» Your objective
Every line of the material below in which "patternUnits" shows up is to be located and copied.

» Given data

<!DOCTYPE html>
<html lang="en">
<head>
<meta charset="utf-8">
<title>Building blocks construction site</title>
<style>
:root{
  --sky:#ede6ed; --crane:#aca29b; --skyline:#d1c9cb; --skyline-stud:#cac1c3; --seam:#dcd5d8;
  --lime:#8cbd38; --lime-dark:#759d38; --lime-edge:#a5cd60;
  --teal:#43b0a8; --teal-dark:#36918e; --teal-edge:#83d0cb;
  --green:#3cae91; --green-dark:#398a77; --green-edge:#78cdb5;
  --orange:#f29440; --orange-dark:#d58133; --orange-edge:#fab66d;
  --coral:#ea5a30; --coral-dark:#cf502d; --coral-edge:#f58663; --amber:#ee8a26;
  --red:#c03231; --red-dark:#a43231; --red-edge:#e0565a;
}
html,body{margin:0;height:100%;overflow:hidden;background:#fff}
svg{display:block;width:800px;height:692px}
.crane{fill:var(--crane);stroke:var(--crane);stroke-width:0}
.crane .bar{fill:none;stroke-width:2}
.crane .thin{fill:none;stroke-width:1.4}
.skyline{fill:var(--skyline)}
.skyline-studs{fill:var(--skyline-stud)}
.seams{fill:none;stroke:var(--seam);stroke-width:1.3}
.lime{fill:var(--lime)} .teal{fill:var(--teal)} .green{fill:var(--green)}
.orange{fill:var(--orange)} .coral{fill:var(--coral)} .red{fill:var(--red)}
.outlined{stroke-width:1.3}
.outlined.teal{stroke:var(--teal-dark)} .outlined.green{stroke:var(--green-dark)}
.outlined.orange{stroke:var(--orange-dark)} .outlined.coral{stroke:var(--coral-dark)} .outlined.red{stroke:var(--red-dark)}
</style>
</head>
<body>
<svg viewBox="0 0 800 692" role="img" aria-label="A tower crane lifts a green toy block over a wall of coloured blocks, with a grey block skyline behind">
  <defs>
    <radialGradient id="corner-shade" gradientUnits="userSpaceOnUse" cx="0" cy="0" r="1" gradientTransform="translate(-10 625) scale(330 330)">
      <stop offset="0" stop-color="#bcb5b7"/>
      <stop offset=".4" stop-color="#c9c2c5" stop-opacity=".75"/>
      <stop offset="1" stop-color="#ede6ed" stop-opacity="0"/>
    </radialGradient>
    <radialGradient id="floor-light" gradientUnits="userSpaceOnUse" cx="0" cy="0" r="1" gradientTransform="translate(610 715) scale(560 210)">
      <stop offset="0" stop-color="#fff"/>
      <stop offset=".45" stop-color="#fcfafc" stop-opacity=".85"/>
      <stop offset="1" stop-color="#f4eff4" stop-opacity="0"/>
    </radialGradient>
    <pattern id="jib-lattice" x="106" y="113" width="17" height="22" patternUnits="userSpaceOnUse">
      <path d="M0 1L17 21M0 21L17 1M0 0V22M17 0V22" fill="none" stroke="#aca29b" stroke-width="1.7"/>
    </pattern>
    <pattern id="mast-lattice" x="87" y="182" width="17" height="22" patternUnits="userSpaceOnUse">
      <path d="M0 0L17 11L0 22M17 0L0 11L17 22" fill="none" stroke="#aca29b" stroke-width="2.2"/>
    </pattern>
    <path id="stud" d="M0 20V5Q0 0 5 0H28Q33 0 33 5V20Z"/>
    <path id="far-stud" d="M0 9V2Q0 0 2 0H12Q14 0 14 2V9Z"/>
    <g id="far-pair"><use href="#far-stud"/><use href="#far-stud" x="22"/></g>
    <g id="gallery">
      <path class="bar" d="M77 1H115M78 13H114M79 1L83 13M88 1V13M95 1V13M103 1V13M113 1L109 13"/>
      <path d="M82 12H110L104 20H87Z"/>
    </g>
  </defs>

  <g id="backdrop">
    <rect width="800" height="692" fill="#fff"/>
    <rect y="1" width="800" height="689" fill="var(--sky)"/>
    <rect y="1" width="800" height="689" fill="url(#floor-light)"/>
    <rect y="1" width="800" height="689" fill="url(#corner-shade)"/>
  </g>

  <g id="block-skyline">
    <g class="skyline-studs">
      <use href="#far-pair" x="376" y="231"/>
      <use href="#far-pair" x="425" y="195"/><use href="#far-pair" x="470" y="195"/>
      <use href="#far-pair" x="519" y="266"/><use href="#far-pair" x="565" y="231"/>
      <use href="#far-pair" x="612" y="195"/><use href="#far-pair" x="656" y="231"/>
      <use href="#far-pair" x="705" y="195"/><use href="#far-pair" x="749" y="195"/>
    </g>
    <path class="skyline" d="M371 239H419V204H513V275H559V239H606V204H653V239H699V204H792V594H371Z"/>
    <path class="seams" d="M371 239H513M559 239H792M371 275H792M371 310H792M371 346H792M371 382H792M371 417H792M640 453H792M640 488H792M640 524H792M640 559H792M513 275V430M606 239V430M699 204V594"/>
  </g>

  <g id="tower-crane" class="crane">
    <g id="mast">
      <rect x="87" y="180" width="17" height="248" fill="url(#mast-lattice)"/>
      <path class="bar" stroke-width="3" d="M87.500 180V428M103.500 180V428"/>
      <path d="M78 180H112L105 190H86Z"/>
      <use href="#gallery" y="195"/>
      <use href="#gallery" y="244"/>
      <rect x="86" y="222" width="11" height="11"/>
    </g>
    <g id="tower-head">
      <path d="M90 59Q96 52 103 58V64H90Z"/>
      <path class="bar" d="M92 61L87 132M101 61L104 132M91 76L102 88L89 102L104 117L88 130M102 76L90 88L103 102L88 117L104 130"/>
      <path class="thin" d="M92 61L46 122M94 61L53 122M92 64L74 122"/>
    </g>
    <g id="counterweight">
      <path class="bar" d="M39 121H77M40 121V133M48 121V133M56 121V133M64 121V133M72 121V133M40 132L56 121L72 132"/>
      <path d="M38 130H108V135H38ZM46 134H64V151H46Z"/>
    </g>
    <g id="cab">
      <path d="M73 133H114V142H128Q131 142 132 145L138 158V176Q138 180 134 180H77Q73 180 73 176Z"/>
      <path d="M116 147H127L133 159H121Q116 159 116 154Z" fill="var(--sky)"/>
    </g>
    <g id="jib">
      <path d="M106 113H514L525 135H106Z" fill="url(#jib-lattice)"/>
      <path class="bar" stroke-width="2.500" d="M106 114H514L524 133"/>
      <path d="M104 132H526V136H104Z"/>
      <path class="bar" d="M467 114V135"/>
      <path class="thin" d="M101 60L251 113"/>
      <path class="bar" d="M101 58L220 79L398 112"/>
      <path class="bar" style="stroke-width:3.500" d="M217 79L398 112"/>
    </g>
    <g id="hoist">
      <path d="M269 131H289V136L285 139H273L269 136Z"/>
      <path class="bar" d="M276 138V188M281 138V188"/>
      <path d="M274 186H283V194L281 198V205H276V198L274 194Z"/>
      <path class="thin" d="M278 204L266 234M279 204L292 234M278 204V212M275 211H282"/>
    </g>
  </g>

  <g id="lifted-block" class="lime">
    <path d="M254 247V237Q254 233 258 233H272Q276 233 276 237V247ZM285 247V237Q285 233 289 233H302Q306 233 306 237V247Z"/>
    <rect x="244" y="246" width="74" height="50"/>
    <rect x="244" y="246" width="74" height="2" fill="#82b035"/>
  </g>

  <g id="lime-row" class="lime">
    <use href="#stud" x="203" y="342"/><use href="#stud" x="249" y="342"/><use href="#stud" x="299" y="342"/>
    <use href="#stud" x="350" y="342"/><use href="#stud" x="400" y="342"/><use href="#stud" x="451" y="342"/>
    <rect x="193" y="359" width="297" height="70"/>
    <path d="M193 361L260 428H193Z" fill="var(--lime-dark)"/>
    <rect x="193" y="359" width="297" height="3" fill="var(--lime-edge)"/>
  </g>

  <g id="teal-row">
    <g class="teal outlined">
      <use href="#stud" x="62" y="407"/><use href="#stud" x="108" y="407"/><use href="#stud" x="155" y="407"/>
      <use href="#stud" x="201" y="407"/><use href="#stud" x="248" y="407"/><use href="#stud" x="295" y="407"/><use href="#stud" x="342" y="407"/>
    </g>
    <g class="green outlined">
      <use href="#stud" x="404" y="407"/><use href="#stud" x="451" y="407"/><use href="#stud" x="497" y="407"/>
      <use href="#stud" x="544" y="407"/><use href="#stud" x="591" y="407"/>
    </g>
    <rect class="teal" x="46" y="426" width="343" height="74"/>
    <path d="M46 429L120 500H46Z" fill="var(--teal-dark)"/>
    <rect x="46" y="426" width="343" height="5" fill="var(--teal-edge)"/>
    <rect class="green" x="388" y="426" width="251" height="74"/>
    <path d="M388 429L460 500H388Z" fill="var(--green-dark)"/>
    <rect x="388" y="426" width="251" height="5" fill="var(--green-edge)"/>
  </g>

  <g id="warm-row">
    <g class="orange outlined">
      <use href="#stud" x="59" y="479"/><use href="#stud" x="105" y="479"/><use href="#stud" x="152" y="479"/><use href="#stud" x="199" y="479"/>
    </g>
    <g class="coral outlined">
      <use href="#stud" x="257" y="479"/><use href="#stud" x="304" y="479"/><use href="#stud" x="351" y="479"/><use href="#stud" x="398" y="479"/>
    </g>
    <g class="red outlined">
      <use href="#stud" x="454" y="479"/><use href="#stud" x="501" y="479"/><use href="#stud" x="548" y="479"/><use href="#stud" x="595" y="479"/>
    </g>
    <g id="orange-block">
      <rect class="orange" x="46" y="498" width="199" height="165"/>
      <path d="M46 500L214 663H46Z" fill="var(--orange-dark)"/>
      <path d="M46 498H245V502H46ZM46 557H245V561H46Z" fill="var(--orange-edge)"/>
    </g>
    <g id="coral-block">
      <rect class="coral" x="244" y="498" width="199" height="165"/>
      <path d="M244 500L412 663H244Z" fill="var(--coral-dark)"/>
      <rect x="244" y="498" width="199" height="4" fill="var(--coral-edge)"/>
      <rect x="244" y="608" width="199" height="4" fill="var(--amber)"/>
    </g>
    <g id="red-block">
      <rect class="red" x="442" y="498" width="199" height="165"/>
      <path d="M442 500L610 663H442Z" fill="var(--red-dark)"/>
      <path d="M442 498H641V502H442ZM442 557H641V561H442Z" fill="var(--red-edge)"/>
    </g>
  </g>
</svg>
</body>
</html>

==

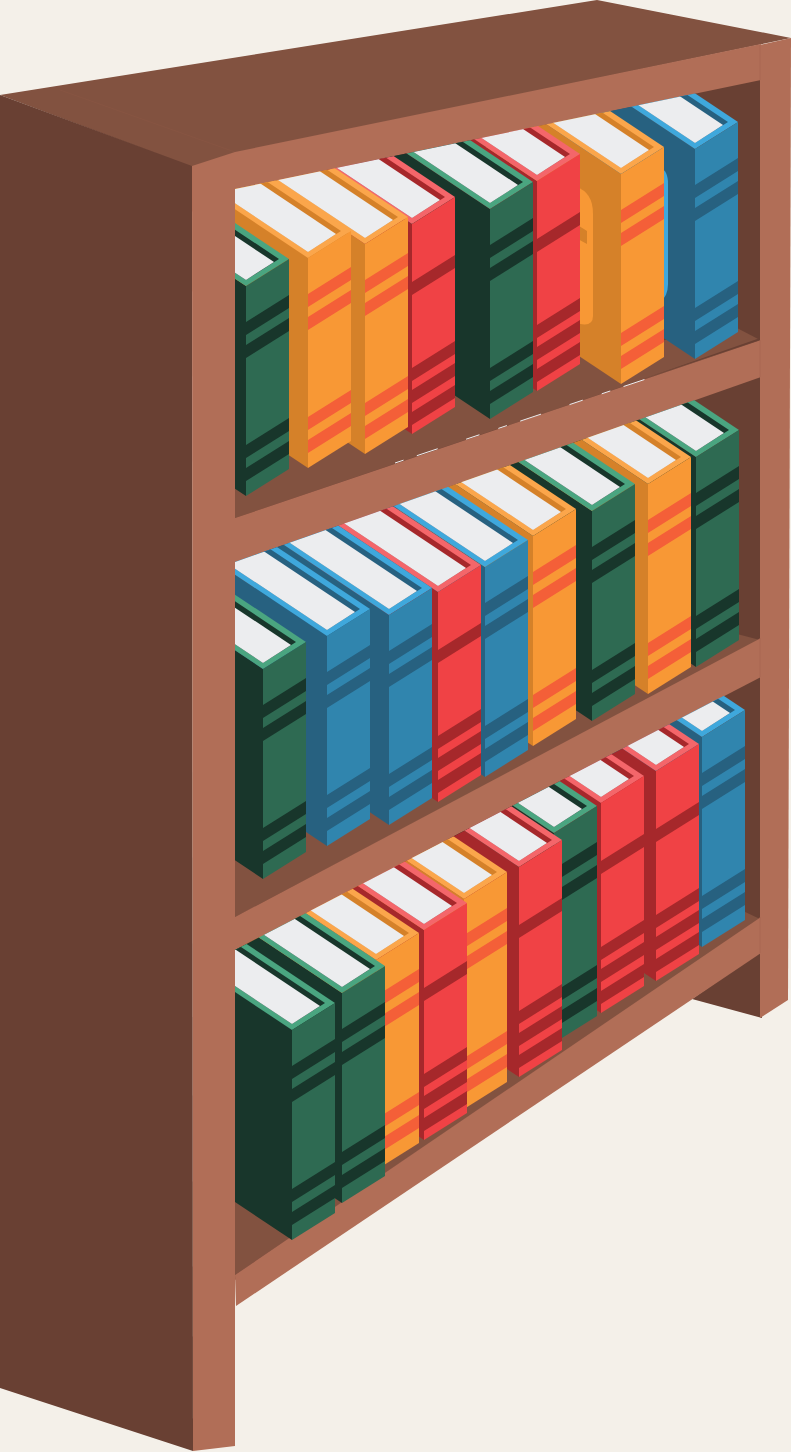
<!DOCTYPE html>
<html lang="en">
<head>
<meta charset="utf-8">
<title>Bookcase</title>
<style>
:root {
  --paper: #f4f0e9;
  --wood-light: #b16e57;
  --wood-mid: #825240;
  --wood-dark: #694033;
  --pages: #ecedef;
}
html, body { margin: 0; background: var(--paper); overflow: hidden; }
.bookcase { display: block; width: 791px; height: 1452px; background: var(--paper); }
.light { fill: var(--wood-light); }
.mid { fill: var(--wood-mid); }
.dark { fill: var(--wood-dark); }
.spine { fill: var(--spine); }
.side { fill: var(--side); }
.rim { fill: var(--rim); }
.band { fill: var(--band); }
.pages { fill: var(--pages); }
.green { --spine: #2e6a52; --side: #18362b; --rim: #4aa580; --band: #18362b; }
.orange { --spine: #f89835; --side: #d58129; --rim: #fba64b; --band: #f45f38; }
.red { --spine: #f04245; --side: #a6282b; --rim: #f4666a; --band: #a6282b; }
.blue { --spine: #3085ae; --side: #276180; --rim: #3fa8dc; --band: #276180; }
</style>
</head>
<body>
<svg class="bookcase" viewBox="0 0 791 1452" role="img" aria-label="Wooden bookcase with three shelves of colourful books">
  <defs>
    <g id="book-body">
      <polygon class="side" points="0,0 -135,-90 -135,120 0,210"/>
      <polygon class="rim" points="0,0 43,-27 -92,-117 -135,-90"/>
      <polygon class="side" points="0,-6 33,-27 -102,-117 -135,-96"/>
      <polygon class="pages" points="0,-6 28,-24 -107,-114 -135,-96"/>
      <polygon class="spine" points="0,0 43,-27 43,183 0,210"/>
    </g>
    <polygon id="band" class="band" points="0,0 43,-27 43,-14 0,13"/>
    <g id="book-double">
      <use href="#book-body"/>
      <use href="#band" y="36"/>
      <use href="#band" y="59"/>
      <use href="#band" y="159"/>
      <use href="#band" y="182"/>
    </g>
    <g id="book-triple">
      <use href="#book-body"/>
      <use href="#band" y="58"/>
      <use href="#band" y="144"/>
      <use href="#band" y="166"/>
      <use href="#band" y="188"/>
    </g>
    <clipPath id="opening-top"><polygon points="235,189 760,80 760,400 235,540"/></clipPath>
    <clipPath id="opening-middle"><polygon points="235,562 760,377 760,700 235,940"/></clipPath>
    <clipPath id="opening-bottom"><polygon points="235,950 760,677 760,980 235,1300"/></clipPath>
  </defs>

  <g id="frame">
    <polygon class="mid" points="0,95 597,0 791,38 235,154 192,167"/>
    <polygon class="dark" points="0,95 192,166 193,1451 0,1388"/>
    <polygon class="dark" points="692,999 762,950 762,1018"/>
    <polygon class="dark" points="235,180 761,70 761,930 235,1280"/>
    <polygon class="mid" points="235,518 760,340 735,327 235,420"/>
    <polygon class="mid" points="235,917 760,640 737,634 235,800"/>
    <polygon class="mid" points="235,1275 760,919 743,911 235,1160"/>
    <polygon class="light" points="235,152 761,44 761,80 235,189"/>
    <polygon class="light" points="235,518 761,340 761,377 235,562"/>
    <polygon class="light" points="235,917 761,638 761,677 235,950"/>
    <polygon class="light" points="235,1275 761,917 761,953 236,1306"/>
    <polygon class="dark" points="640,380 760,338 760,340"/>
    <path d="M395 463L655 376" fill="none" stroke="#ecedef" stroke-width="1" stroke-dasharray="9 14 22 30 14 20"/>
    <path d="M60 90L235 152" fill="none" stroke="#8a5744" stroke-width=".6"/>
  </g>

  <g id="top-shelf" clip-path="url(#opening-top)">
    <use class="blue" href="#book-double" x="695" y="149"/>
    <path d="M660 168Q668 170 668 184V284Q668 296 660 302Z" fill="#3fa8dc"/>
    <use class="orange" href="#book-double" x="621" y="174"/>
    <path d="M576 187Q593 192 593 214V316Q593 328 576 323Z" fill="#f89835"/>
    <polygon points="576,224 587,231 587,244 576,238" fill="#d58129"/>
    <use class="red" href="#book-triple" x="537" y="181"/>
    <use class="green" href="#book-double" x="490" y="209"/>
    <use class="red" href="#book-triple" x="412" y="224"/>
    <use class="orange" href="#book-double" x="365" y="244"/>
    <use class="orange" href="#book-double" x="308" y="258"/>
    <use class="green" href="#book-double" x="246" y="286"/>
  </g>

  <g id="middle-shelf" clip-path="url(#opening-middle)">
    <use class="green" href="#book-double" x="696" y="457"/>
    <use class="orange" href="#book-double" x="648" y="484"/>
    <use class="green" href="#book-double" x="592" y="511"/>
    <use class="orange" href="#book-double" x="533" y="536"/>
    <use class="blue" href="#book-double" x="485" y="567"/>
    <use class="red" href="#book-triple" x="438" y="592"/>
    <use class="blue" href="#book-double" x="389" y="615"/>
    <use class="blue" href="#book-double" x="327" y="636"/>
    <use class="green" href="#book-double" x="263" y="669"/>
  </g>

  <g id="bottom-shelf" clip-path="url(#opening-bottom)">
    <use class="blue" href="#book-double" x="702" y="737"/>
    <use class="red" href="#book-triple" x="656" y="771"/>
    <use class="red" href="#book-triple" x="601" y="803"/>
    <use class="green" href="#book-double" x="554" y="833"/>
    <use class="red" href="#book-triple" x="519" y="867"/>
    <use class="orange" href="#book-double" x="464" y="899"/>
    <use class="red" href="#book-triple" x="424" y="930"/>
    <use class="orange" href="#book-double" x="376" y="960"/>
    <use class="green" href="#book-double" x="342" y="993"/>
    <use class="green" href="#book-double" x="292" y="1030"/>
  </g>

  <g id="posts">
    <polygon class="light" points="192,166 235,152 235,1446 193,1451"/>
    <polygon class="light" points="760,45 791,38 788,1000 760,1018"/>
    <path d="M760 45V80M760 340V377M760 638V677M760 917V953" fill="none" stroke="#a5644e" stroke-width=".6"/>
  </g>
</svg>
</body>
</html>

* * *

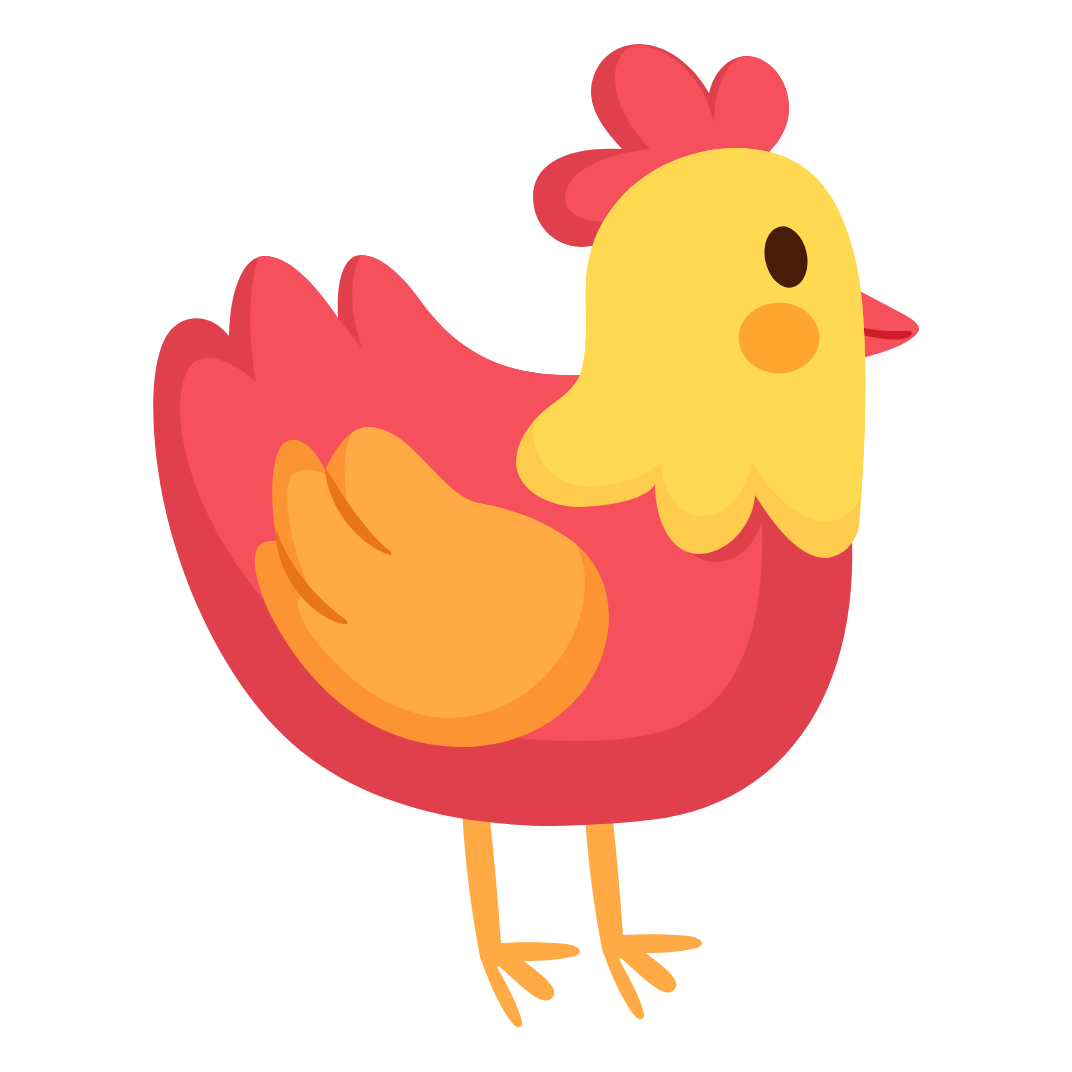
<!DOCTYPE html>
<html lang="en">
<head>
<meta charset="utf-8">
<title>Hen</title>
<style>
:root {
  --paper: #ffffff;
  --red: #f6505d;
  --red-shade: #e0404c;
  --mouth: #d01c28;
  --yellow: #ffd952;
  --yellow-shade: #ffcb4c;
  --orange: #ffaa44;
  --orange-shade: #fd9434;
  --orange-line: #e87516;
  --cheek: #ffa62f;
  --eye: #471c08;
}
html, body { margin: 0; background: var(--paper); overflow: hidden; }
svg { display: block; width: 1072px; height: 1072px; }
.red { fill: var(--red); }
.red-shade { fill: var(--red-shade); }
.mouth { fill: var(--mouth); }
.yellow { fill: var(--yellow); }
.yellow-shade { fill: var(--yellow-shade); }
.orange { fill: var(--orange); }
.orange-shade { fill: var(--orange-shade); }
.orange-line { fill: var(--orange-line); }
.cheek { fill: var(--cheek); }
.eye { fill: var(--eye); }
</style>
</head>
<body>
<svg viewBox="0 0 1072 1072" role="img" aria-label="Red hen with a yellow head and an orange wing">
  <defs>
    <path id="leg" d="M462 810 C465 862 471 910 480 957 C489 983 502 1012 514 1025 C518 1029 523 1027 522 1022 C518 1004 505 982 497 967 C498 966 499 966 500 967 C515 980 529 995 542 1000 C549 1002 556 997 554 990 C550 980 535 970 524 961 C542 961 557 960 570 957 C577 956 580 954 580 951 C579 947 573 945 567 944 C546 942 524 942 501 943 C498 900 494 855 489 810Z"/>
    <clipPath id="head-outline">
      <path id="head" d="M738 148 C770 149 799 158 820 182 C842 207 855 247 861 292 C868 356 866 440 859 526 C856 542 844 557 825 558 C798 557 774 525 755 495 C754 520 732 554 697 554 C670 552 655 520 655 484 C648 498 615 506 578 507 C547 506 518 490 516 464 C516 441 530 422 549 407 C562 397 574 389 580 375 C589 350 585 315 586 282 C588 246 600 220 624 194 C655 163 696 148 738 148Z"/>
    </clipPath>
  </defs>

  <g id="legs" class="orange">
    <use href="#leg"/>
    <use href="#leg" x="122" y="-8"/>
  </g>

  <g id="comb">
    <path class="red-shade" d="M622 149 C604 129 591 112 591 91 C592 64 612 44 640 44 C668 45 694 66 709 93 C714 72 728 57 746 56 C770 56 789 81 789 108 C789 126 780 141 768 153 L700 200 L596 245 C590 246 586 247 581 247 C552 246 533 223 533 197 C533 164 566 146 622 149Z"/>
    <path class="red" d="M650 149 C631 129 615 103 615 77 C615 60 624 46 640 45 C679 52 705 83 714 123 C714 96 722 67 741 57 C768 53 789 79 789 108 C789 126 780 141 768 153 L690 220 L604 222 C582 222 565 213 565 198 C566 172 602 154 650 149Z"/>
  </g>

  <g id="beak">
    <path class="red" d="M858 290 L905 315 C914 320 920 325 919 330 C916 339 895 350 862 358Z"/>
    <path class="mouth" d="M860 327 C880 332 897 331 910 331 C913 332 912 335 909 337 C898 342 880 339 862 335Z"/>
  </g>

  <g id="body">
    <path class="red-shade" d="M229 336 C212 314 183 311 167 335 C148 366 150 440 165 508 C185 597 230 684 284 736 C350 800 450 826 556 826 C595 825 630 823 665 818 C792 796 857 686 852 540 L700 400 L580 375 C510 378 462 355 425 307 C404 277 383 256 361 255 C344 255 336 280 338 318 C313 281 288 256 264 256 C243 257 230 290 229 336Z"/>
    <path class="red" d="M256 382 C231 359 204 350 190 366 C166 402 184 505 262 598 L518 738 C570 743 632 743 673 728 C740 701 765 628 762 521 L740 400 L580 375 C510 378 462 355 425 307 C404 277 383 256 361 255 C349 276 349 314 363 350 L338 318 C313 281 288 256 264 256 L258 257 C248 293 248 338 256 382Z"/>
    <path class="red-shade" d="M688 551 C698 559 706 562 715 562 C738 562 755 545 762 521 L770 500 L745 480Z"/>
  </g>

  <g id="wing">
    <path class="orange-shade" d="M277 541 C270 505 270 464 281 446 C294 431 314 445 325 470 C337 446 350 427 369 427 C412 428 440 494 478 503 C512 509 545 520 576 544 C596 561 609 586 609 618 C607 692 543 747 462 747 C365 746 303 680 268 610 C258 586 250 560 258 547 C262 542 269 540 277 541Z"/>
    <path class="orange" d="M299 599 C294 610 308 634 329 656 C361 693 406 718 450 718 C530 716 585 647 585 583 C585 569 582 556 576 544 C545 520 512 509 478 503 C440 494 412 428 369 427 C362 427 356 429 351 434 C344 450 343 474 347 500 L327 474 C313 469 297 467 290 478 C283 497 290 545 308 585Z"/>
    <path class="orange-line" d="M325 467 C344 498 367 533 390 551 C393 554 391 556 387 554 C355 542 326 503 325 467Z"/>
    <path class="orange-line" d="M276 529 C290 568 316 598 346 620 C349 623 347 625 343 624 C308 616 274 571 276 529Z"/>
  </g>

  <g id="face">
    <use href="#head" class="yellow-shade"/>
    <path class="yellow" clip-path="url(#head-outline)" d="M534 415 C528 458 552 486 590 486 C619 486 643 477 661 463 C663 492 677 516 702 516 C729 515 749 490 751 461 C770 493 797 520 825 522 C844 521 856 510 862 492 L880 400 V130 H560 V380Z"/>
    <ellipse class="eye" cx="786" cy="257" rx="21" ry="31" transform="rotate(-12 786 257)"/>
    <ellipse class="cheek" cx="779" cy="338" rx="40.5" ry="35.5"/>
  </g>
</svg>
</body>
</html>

» Answer section
    <pattern id="jib-lattice" x="106" y="113" width="17" height="22" patternUnits="userSpaceOnUse">
    <pattern id="mast-lattice" x="87" y="182" width="17" height="22" patternUnits="userSpaceOnUse">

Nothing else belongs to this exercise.